What is expected
What lines in the entries hold the string "return"? List them.
[Opening Recorded information section]
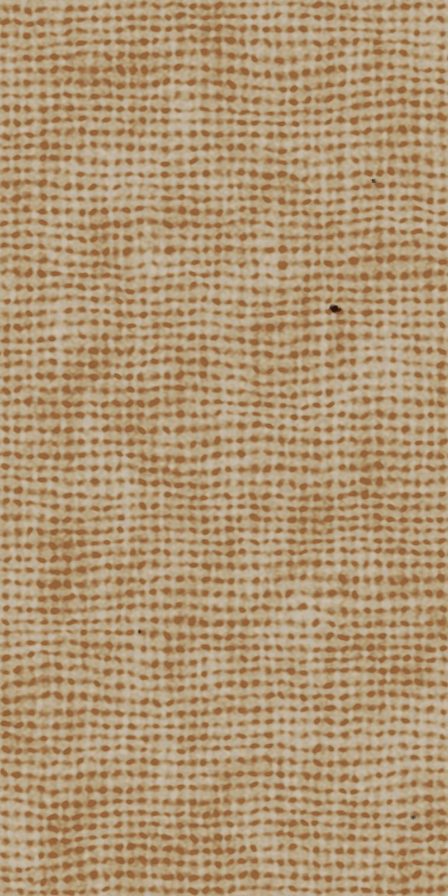
Reproduce this texture procedurally as a Shadertoy shader.

```glsl
// Plain-woven unbleached burlap: rows of soft brown gaps, pale yarn crowns and a few dark flecks.
#define THREADS vec2(36.0, 70.0)      // repeats across and down
#define WANDER 0.6                    // drift of the threads, in repeats
#define GAP_SIZE vec2(0.52, 0.42)     // half size of a gap, in repeats
#define GAP_DEPTH 0.66
#define CROWN_LIFT 0.30               // height of a yarn passing on top
#define FIBRE 0.42                    // strength of the fine grain
#define GAP_COLOR vec3(0.585, 0.385, 0.225)
#define YARN_COLOR vec3(0.71, 0.625, 0.47)
#define PALE_COLOR vec3(0.765, 0.71, 0.64)
#define FLECK_COLOR vec3(0.17, 0.07, 0.04)
#define MAIN_FLECK vec2(0.747, 1.31)  // in canvas widths
#define STRAY_FLECKS 3

vec2 hash2(vec2 p) {
    vec3 q = fract(p.xyx * vec3(0.1031, 0.1030, 0.0973));
    q += dot(q, q.yzx + 33.33);
    return fract((q.xx + q.yz) * q.zy);
}

float gradientNoise(vec2 p) {
    vec2 i = floor(p), f = p - i;
    vec2 u = f * f * f * (f * (f * 6.0 - 15.0) + 10.0);
    vec2 e = vec2(0.0, 1.0);
    float a = dot(hash2(i) * 2.0 - 1.0, f);
    float b = dot(hash2(i + e.yx) * 2.0 - 1.0, f - e.yx);
    float c = dot(hash2(i + e.xy) * 2.0 - 1.0, f - e.xy);
    float d = dot(hash2(i + e.yy) * 2.0 - 1.0, f - e.yy);
    return mix(mix(a, b, u.x), mix(c, d, u.x), u.y);
}

// Brightness of the cloth: 0 in the gaps, 1 on the palest crowns
float weave(vec2 uv, vec2 p) {
    vec2 grid = uv * THREADS;
    grid += WANDER * vec2(gradientNoise(p * vec2(7.0, 3.0) + 31.0),
                          gradientNoise(p * vec2(4.0, 6.0) + 17.0) * 1.8);
    grid += 0.35 * vec2(gradientNoise(p * 27.0 + 5.0), gradientNoise(p * 23.0 + 71.0));

    // Slanted gap between four crossings; the slant alternates
    vec2 cell = floor(grid), c = grid - cell - 0.5;
    vec2 vary = hash2(cell + 100.0);
    float slant = mod(cell.x + cell.y, 2.0) - 0.5;
    vec2 q = c + vec2(0.0, 0.5 * slant * c.x);
    float gap = 1.0 - smoothstep(0.0, 1.0, length(q / GAP_SIZE));
    gap *= mix(0.65, 1.45, vary.x);

    // Shaded groove along every row of gaps
    float groove = exp(-22.0 * c.y * c.y);

    // Warp and weft take turns on top
    vec2 crossing = floor(grid + 0.5), f = grid - crossing;
    float warpOver = 1.0 - mod(crossing.x + crossing.y, 2.0);
    vec2 size = mix(vec2(0.5, 0.38), vec2(0.4, 0.5), warpOver);
    float crown = 1.0 - smoothstep(0.1, 1.0, length(f / size));
    crown *= mix(0.45, 1.0, warpOver) * mix(0.7, 1.3, hash2(crossing + 300.0).x);

    return 0.69 - GAP_DEPTH * gap - 0.2 * groove + CROWN_LIFT * crown;
}

// Ragged dark spot with a smooth edge
float fleck(vec2 p, vec2 center, float radius) {
    vec2 d = p - center;
    float ragged = radius * (1.0 + 0.8 * gradientNoise(d / radius * 0.9 + center * 50.0));
    float soft = 0.4 * radius + 0.5 / iResolution.x;
    return 1.0 - smoothstep(ragged - soft, ragged + soft, length(d * vec2(0.9, 1.1)));
}

void mainImage(out vec4 fragColor, in vec2 fragCoord) {
    vec2 uv = fragCoord / iResolution.xy;
    vec2 p = fragCoord / iResolution.x;

    // Weave, fine fibres, then uneven yarns along both directions and broad wear
    float tone = weave(uv, p);
    tone += FIBRE * gradientNoise(p * vec2(95.0, 110.0));
    tone += 0.28 * gradientNoise(p * vec2(34.0, 5.0) + 53.0);
    tone += 0.24 * gradientNoise(p * vec2(7.0, 33.0) + 87.0);
    tone += 0.28 * gradientNoise(p * vec2(11.0, 9.0) + 9.0);
    tone += 0.26 * gradientNoise(p * 4.0 + 41.0);

    vec3 color = mix(GAP_COLOR, YARN_COLOR, clamp(tone / 0.58, 0.0, 1.0));
    color = mix(color, PALE_COLOR, clamp((tone - 0.55) / 0.45, 0.0, 1.0));
    color *= 1.0 + 0.08 * gradientNoise(p * 60.0 + 3.0);

    // One large fleck and a few scattered small ones
    float dirt = fleck(p, MAIN_FLECK, 0.009);
    for (int i = 0; i < STRAY_FLECKS; i++) {
        vec2 r = hash2(vec2(float(i) * 3.7 + 2.0, 19.0));
        dirt = max(dirt, 0.7 * fleck(p, r * vec2(1.0, 2.0), 0.003 + 0.002 * r.x));
    }
    fragColor = vec4(mix(color, FLECK_COLOR, dirt), 1.0);
}
```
[Closing Recorded information section]
Task response
    return fract((q.xx + q.yz) * q.zy);
    return mix(mix(a, b, u.x), mix(c, d, u.x), u.y);
    return 0.69 - GAP_DEPTH * gap - 0.2 * groove + CROWN_LIFT * crown;
    return 1.0 - smoothstep(ragged - soft, ragged + soft, length(d * vec2(0.9, 1.1)));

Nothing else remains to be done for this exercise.